(Source material begins)

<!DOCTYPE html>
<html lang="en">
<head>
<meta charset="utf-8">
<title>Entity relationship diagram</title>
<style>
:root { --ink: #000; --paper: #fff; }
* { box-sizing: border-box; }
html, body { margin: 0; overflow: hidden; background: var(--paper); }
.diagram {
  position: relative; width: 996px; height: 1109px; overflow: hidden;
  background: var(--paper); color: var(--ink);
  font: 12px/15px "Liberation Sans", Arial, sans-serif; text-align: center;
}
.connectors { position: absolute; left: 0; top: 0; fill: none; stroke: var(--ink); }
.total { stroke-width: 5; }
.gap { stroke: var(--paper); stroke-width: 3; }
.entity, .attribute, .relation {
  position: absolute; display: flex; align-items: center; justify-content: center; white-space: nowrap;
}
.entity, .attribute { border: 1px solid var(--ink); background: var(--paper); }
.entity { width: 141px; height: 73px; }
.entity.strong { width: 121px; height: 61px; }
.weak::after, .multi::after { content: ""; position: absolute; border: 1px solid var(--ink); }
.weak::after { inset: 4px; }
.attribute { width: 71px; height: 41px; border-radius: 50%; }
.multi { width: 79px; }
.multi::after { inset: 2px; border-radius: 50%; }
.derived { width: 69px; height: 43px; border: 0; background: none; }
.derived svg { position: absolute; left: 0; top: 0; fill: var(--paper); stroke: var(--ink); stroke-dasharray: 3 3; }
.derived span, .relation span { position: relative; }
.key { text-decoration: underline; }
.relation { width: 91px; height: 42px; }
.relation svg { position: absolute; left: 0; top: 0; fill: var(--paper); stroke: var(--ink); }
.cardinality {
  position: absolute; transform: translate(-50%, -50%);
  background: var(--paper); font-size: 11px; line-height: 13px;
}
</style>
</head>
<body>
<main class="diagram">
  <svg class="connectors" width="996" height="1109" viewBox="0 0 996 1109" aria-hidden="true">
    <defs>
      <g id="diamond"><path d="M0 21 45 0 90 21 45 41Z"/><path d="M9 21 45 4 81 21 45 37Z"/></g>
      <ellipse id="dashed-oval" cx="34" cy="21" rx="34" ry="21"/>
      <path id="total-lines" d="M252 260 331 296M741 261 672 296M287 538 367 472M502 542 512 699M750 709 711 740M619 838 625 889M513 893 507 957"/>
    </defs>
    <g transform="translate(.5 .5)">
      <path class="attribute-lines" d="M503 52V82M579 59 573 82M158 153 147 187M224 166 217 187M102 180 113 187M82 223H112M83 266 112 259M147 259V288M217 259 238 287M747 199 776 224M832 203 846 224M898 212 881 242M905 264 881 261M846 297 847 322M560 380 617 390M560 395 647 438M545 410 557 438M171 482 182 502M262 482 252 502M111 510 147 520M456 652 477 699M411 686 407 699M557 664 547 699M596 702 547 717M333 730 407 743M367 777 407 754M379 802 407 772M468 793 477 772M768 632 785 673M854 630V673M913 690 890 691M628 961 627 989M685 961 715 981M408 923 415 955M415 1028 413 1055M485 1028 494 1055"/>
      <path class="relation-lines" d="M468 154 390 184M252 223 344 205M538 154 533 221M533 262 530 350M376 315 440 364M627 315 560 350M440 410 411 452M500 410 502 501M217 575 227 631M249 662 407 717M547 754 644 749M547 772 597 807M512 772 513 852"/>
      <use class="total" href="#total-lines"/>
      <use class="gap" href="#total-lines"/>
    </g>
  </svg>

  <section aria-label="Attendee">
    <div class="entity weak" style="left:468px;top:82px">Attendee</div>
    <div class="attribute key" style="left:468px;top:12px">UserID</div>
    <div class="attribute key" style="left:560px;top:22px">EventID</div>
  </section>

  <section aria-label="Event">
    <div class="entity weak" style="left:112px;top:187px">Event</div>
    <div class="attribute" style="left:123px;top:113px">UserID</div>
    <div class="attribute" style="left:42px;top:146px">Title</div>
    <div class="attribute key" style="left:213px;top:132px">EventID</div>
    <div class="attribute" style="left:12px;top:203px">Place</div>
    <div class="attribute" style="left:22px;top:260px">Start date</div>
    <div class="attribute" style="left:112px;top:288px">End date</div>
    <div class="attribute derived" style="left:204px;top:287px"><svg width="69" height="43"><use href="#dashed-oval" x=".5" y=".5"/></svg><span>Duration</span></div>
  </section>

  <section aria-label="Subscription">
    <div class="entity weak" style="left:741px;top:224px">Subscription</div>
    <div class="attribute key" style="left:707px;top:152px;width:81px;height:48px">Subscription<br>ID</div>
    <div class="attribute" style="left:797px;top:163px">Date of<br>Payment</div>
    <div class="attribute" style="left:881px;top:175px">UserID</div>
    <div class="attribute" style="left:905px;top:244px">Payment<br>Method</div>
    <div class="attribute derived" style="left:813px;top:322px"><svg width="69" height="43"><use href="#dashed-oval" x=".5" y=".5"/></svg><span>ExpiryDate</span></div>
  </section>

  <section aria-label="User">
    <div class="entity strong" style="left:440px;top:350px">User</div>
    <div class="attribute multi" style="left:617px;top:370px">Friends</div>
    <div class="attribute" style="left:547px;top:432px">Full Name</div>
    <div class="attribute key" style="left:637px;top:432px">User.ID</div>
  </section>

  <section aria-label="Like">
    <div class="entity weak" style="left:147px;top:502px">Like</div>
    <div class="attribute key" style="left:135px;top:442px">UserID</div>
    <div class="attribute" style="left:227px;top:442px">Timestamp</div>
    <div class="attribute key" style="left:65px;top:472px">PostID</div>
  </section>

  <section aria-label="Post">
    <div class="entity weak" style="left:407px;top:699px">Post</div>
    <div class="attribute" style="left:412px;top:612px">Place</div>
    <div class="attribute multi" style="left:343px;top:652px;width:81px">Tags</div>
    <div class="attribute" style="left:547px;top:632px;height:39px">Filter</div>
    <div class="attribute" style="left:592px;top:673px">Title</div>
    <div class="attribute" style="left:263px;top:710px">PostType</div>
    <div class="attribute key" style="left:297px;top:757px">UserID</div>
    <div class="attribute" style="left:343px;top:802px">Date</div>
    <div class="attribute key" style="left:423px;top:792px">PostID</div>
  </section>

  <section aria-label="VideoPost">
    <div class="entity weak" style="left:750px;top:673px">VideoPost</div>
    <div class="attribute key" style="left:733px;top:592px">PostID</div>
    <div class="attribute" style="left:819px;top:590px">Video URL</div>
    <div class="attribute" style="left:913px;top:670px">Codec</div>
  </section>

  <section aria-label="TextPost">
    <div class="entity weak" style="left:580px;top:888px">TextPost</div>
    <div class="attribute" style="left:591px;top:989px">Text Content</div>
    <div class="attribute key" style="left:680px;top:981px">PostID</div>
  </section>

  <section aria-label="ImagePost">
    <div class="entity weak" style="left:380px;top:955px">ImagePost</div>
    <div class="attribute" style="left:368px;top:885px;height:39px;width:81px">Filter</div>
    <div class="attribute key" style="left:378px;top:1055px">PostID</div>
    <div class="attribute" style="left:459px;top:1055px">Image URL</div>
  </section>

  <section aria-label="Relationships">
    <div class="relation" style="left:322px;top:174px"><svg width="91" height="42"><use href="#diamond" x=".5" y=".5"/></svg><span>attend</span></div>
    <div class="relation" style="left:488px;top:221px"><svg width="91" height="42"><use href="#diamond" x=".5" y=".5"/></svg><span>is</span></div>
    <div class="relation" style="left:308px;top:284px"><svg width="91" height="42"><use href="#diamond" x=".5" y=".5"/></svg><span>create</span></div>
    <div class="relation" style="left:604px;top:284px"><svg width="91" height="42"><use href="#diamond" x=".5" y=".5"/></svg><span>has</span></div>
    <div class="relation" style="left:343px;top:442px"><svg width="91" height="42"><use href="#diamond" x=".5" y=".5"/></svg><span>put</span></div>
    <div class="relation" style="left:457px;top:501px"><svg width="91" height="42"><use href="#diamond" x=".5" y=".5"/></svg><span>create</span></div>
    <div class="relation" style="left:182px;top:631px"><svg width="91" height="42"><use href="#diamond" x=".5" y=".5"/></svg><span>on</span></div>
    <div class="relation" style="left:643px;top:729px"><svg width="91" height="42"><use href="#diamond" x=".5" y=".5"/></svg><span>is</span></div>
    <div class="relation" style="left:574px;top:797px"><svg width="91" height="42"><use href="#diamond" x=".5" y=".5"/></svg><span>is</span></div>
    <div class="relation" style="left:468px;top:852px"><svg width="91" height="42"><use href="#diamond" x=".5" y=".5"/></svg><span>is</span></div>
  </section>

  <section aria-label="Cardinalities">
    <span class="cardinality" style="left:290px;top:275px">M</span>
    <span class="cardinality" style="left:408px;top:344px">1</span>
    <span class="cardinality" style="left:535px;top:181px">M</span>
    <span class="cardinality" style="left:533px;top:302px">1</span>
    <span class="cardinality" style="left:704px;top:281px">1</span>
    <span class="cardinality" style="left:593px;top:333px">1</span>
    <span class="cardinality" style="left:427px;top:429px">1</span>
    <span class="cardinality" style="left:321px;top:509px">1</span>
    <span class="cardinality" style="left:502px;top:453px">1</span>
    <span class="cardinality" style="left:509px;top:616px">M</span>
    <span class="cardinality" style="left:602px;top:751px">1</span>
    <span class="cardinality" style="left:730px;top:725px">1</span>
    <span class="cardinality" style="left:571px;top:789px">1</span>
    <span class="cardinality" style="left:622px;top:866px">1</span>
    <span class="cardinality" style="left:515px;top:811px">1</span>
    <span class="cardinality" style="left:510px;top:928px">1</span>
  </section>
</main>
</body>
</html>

(Source material ends)

Assignment: Filter the records, keeping only lines that contain "background", and show those lines.

Written reply:
html, body { margin: 0; overflow: hidden; background: var(--paper); }
  background: var(--paper); color: var(--ink);
.entity, .attribute { border: 1px solid var(--ink); background: var(--paper); }
.derived { width: 69px; height: 43px; border: 0; background: none; }
  background: var(--paper); font-size: 11px; line-height: 13px;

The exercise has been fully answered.